RECORDS TO PROCESS:
▶
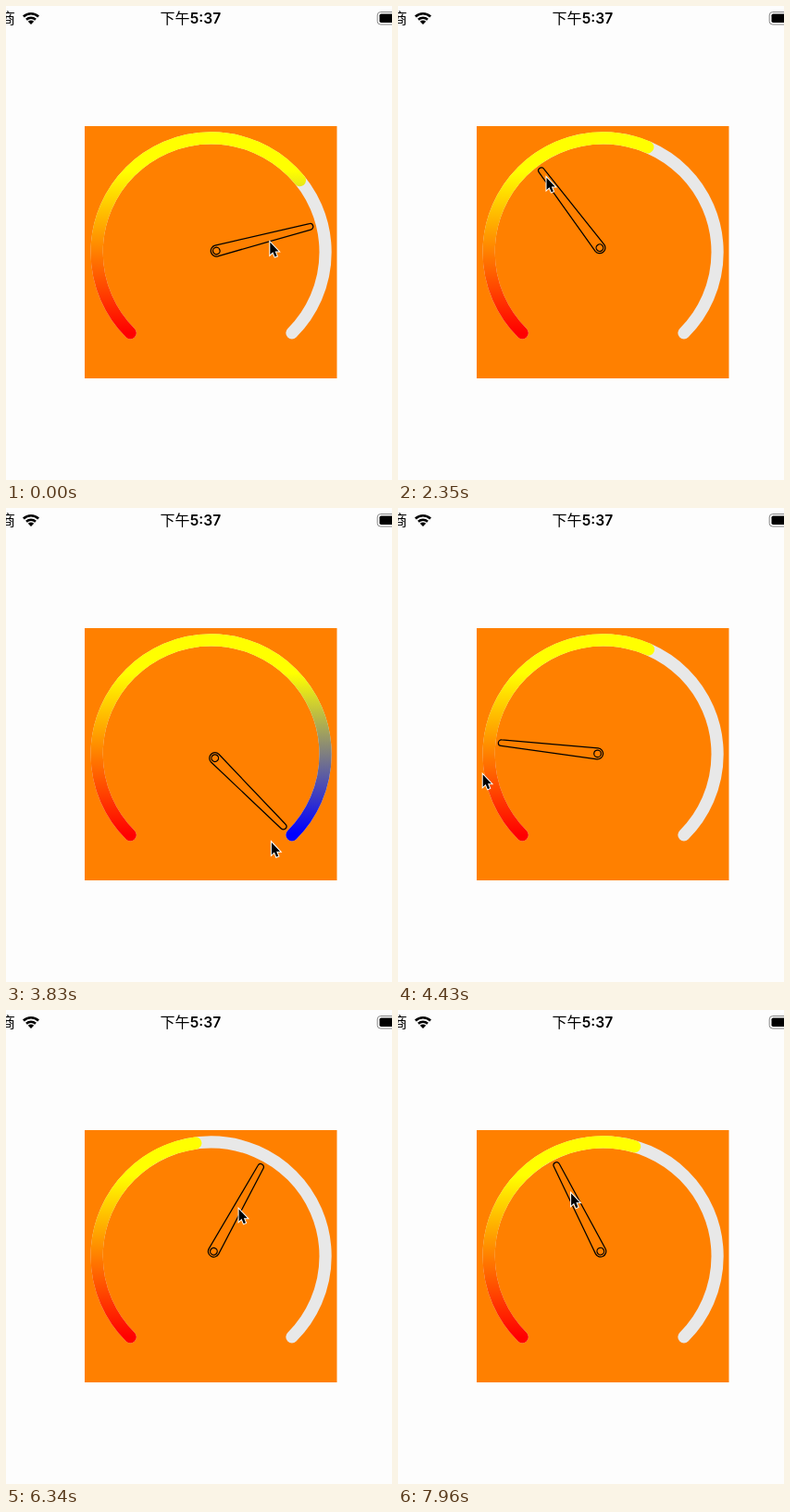
These frames come from a looping animation (417x513 px, 8 s). An HTML page:

```html
<!DOCTYPE html>
<html lang="zh-CN">
<head>
<meta charset="utf-8">
<title>Gauge</title>
<style>
  html, body { margin: 0; width: 100%; height: 100%; overflow: hidden; background: #fdfdfd; }
  svg { display: block; width: 100%; height: 100%; }
  text { font: 500 16px "Noto Sans CJK SC", "Noto Sans CJK", sans-serif; fill: #000; }
  .clock { font: 600 15.6px Inter, sans-serif; }
  .arc { fill: none; stroke-width: 13.2; stroke-linecap: round; }
</style>
</head>
<body>
<svg viewBox="0 0 417 513">
  <defs>
    <linearGradient id="warm" gradientUnits="userSpaceOnUse" x1="0" y1="354" x2="0" y2="179">
      <stop stop-color="#f00"/><stop offset="1" stop-color="#ff0"/>
    </linearGradient>
    <linearGradient id="cool" gradientUnits="userSpaceOnUse" x1="0" y1="179" x2="0" y2="352">
      <stop stop-color="#ff0"/><stop offset="1" stop-color="#00f"/>
    </linearGradient>
    <path id="ring" pathLength="270" d="M134.3 353.8A123.5 123.5 0 1 1 308.9 353.8"/>
    <mask id="filled" maskUnits="userSpaceOnUse" x="85" y="130" width="273" height="273">
      <use id="progress" href="#ring" class="arc" stroke="#fff"/>
    </mask>
  </defs>

  <!-- Status bar -->
  <text x="10" y="19" text-anchor="end">商</text>
  <text x="166.5" y="19">下午</text>
  <text x="198.8" y="19" class="clock">5:37</text>
  <g fill="none" stroke="#000" stroke-width="2.6">
    <path d="M18.9 11.5A11.6 11.6 0 0 1 35.1 11.5"/>
    <path d="M22 14.7A7.2 7.2 0 0 1 32 14.7"/>
  </g>
  <path d="M27 20L23.8 16.8A4.6 4.6 0 0 1 30.2 16.8Z"/>
  <rect x="401.2" y="6.5" width="28" height="13.5" rx="3.5" fill="none" stroke="#888"/>
  <rect x="403.5" y="8.5" width="24" height="9.5" rx="1.8"/>

  <!-- Gauge -->
  <rect x="85" y="130" width="272.5" height="273" fill="#ff8000"/>
  <use href="#ring" class="arc" stroke="#e8e8e8"/>
  <g mask="url(#filled)">
    <rect x="85" y="130" width="137" height="273" fill="url(#warm)"/>
    <rect x="221.5" y="130" width="137" height="273" fill="url(#cool)"/>
  </g>
  <g id="needle" fill="none" stroke="#000" stroke-width="1.25">
    <path d="M6 -6L110.5 -3.3A3.3 3.3 0 0 1 110.5 3.3L6 6A6 6 0 0 1 6 -6Z"/>
    <circle cx="6" r="3.8"/>
  </g>
  <path id="cursor" d="M1 1.5V14.8L4 12L6.2 17.2L8.4 16.3L6.3 11.3H10.2Z"
        stroke="#fff" stroke-width="2" paint-order="stroke"/>
</svg>
<script>
const LOOP = 8000, TICK = 147.2, MAX_SWEEP = 270;
const NEEDLE_LAG = 0.25, ARC_LAG = 2;
const CENTER = { x: 221.5, y: 266.5 };

// The pointer drags around the dial and rests between drags.
// [first tick, last tick, degrees along the dial, distance from its centre]
const rest = [186, 60];
const drags = [
  [-2, 0, 214, 64],
  [3, 6, 253.5, 107],
  [9, 10, 224, 88],
  [10, 14, 158, 74],
  [14, 15.75, 98, 103],
  [18, 21, 305, 112],
  [25.6, 31, -25, 137],
  [36, 37, 43, 55],
  [37, 42.75, 164, 60],
  [44, 46, 258, 110],
  [49, 52, 151, 77],
  [52, 53.75, 108, 78]
];

const [progress, needle, cursor] = ["progress", "needle", "cursor"].map(id => document.getElementById(id));
const clamp = (value, low, high) => Math.min(Math.max(value, low), high);
const mix = (from, to, part) => from + (to - from) * part;

function pointerAt(tick) {
  let [sweep, radius] = rest;
  for (const [first, last, toSweep, toRadius] of drags) {
    const part = clamp((tick - first) / (last - first), 0, 1);
    sweep = mix(sweep, toSweep, part);
    radius = mix(radius, toRadius, part);
  }
  return { sweep, radius };
}

const dialAt = tick => clamp(pointerAt(tick).sweep, 0, MAX_SWEEP);

function draw(time) {
  // The picture advances in discrete ticks; needle and arc trail the pointer.
  const tick = Math.floor((time % LOOP + 6) / TICK);
  const { sweep, radius } = pointerAt(tick);
  const angle = (135 + sweep) * Math.PI / 180;
  const x = CENTER.x + radius * Math.cos(angle);
  const y = CENTER.y + radius * Math.sin(angle);
  cursor.setAttribute("transform", `translate(${x} ${y})`);

  const needleAngle = 135 + dialAt(tick - NEEDLE_LAG);
  needle.setAttribute("transform", `translate(${CENTER.x} ${CENTER.y}) rotate(${needleAngle})`);

  const filled = Math.max(dialAt(tick - ARC_LAG), 0.01);
  progress.setAttribute("stroke-dasharray", `${filled} 999`);
}

const start = performance.now();
function loop() {
  draw(performance.now() - start);
  requestAnimationFrame(loop);
}
loop();
</script>
</body>
</html>
```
◀
WORK TO BE COMPLETED: Retype the listing above exactly as it appears, omitting the pictures.

RESPONSE AREA:
These frames come from a looping animation (417x513 px, 8 s). An HTML page:

```html
<!DOCTYPE html>
<html lang="zh-CN">
<head>
<meta charset="utf-8">
<title>Gauge</title>
<style>
  html, body { margin: 0; width: 100%; height: 100%; overflow: hidden; background: #fdfdfd; }
  svg { display: block; width: 100%; height: 100%; }
  text { font: 500 16px "Noto Sans CJK SC", "Noto Sans CJK", sans-serif; fill: #000; }
  .clock { font: 600 15.6px Inter, sans-serif; }
  .arc { fill: none; stroke-width: 13.2; stroke-linecap: round; }
</style>
</head>
<body>
<svg viewBox="0 0 417 513">
  <defs>
    <linearGradient id="warm" gradientUnits="userSpaceOnUse" x1="0" y1="354" x2="0" y2="179">
      <stop stop-color="#f00"/><stop offset="1" stop-color="#ff0"/>
    </linearGradient>
    <linearGradient id="cool" gradientUnits="userSpaceOnUse" x1="0" y1="179" x2="0" y2="352">
      <stop stop-color="#ff0"/><stop offset="1" stop-color="#00f"/>
    </linearGradient>
    <path id="ring" pathLength="270" d="M134.3 353.8A123.5 123.5 0 1 1 308.9 353.8"/>
    <mask id="filled" maskUnits="userSpaceOnUse" x="85" y="130" width="273" height="273">
      <use id="progress" href="#ring" class="arc" stroke="#fff"/>
    </mask>
  </defs>

  <!-- Status bar -->
  <text x="10" y="19" text-anchor="end">商</text>
  <text x="166.5" y="19">下午</text>
  <text x="198.8" y="19" class="clock">5:37</text>
  <g fill="none" stroke="#000" stroke-width="2.6">
    <path d="M18.9 11.5A11.6 11.6 0 0 1 35.1 11.5"/>
    <path d="M22 14.7A7.2 7.2 0 0 1 32 14.7"/>
  </g>
  <path d="M27 20L23.8 16.8A4.6 4.6 0 0 1 30.2 16.8Z"/>
  <rect x="401.2" y="6.5" width="28" height="13.5" rx="3.5" fill="none" stroke="#888"/>
  <rect x="403.5" y="8.5" width="24" height="9.5" rx="1.8"/>

  <!-- Gauge -->
  <rect x="85" y="130" width="272.5" height="273" fill="#ff8000"/>
  <use href="#ring" class="arc" stroke="#e8e8e8"/>
  <g mask="url(#filled)">
    <rect x="85" y="130" width="137" height="273" fill="url(#warm)"/>
    <rect x="221.5" y="130" width="137" height="273" fill="url(#cool)"/>
  </g>
  <g id="needle" fill="none" stroke="#000" stroke-width="1.25">
    <path d="M6 -6L110.5 -3.3A3.3 3.3 0 0 1 110.5 3.3L6 6A6 6 0 0 1 6 -6Z"/>
    <circle cx="6" r="3.8"/>
  </g>
  <path id="cursor" d="M1 1.5V14.8L4 12L6.2 17.2L8.4 16.3L6.3 11.3H10.2Z"
        stroke="#fff" stroke-width="2" paint-order="stroke"/>
</svg>
<script>
const LOOP = 8000, TICK = 147.2, MAX_SWEEP = 270;
const NEEDLE_LAG = 0.25, ARC_LAG = 2;
const CENTER = { x: 221.5, y: 266.5 };

// The pointer drags around the dial and rests between drags.
// [first tick, last tick, degrees along the dial, distance from its centre]
const rest = [186, 60];
const drags = [
  [-2, 0, 214, 64],
  [3, 6, 253.5, 107],
  [9, 10, 224, 88],
  [10, 14, 158, 74],
  [14, 15.75, 98, 103],
  [18, 21, 305, 112],
  [25.6, 31, -25, 137],
  [36, 37, 43, 55],
  [37, 42.75, 164, 60],
  [44, 46, 258, 110],
  [49, 52, 151, 77],
  [52, 53.75, 108, 78]
];

const [progress, needle, cursor] = ["progress", "needle", "cursor"].map(id => document.getElementById(id));
const clamp = (value, low, high) => Math.min(Math.max(value, low), high);
const mix = (from, to, part) => from + (to - from) * part;

function pointerAt(tick) {
  let [sweep, radius] = rest;
  for (const [first, last, toSweep, toRadius] of drags) {
    const part = clamp((tick - first) / (last - first), 0, 1);
    sweep = mix(sweep, toSweep, part);
    radius = mix(radius, toRadius, part);
  }
  return { sweep, radius };
}

const dialAt = tick => clamp(pointerAt(tick).sweep, 0, MAX_SWEEP);

function draw(time) {
  // The picture advances in discrete ticks; needle and arc trail the pointer.
  const tick = Math.floor((time % LOOP + 6) / TICK);
  const { sweep, radius } = pointerAt(tick);
  const angle = (135 + sweep) * Math.PI / 180;
  const x = CENTER.x + radius * Math.cos(angle);
  const y = CENTER.y + radius * Math.sin(angle);
  cursor.setAttribute("transform", `translate(${x} ${y})`);

  const needleAngle = 135 + dialAt(tick - NEEDLE_LAG);
  needle.setAttribute("transform", `translate(${CENTER.x} ${CENTER.y}) rotate(${needleAngle})`);

  const filled = Math.max(dialAt(tick - ARC_LAG), 0.01);
  progress.setAttribute("stroke-dasharray", `${filled} 999`);
}

const start = performance.now();
function loop() {
  draw(performance.now() - start);
  requestAnimationFrame(loop);
}
loop();
</script>
</body>
</html>
```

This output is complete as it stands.